2014 GSA Annual Meeting in Vancouver, British Columbia (19–22 October 2014)

Paper No. 18-3
Presentation Time: 8:30 AM

GROUNDWATER EVOLUTION IN POST-GLACIAL ALBERTA: THE FIRST 10,000 YEARS


ABERCROMBIE, Hugh J., Matrix Solutions Inc, 200, 150 - 13th Avenue SW, Calgary, AB T2R 0V2, Canada and GRASBY, Stephen E., Geological Survey of Canada, Natural Resources Canada, 3303 33rd Street NW, Calgary, AB T2L 2A7, Canada, habercrombie@matrix-solutions.com

Continental glaciation brings fresh unweathered bedrock and glacial sediments into the near-surface geologic environment where deglaciation exposes them to renewed hydrogeologic processes. Study of post-glacial environments provides insight into controls on the geochemical evolution of groundwater systems as well as contemporary processes that may evolve where climate change initiates decay and receding of permafrost.

Shallow groundwater systems in Alberta, deglaciated ~10,000 years ago, are hosted by Upper Cretaceous to Paleocene bedrock formations of the Western Canada Sedimentary Basin (WCSB), poorly lithified post-Paleocene gravels and finer clastics deposited on the Tertiary erosion surface, and Pleistocene glacial sediments. A small area of northeastern Alberta is underlain by exposed rocks of the Precambrian Shield and overlying Devonian through Upper Cretaceous rocks of the WCSB.

Shallow groundwater in Alberta is young, with δ2H, δ18O, and tritium values typically indicating modern to submodern recharge. However, evidence for older, cold climate recharge is also preserved in some regions, and is interpreted to indicate ‘fossil’ waters recharged by glacial melt waters more than ~10,000 years ago.

Groundwater salinities and compositions in Alberta are highly variable and reflect processes active in a young geological landscape.
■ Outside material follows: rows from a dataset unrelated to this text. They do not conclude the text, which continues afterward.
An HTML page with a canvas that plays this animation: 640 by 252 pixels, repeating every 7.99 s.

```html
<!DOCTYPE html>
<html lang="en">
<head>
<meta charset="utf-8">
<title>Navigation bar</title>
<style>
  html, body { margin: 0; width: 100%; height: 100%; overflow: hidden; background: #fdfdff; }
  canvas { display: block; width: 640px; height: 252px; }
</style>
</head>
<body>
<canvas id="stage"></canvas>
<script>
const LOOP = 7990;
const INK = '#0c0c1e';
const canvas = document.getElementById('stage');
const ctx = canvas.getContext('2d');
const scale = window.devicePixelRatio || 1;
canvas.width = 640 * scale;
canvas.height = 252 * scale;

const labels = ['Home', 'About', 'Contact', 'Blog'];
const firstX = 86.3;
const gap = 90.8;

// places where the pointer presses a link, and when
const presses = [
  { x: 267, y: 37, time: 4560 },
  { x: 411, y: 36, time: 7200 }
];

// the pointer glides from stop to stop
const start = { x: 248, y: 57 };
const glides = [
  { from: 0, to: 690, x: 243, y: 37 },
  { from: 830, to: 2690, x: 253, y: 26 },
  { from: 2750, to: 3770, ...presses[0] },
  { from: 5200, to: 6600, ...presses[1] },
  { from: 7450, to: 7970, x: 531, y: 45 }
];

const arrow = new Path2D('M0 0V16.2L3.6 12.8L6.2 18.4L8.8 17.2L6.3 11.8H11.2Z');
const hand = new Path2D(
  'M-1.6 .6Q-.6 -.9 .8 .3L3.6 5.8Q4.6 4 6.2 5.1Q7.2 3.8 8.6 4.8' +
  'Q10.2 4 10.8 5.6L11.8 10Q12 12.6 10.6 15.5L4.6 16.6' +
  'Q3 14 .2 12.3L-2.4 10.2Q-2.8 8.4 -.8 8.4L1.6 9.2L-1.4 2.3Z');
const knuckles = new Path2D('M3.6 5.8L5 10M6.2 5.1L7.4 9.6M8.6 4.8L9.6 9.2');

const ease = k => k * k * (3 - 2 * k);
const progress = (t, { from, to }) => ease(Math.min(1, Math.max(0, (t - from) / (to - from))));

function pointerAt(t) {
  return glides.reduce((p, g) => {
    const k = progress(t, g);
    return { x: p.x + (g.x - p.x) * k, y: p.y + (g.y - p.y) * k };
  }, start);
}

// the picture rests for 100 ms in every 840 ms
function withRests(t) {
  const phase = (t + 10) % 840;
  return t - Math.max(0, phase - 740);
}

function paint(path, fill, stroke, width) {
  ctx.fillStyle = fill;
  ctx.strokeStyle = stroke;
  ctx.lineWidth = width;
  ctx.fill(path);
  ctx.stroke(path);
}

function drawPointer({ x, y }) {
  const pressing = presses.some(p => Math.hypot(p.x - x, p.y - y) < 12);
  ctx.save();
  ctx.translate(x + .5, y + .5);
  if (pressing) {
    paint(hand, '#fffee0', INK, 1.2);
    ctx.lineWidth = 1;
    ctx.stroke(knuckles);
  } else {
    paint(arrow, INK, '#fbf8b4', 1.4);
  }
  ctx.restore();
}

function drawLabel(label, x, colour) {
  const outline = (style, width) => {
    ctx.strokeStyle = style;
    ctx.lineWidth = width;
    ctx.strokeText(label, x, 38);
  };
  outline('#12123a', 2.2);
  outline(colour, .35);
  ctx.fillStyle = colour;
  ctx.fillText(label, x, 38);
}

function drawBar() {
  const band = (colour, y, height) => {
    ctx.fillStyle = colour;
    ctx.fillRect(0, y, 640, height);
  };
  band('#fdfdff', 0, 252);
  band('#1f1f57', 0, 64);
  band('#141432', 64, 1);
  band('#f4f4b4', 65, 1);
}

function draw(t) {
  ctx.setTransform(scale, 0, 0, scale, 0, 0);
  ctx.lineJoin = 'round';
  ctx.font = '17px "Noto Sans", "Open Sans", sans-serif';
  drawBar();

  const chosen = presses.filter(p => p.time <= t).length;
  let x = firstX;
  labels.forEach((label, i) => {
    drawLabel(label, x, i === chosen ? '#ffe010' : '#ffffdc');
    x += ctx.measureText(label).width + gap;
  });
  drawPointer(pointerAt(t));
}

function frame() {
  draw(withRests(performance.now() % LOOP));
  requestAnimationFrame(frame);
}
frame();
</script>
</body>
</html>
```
In the near-surface regime, groundwater can be subdivided into hydrochemical facies reflecting relatively recent atmospheric contact versus those that have evolved long since such contact. The overall evolution of salinity, as well as that of pH and major cations, indicates co-evolution of groundwater and soils and may reflect kinetic controls on silicate dissolution. Redox zonation is complex as oxidation of glacial sediments and near-surface bedrock is incomplete. Anthropogenic perturbations also lead to inadvertent release of arsenic and other compounds. We suggest that the diversity of groundwater compositions, the wide ranges in salinity, and natural and anthropogenic occurrences of arsenic and other trace metals in Alberta groundwaters reflects their evolution in an immature and evolving post-glacial landscape.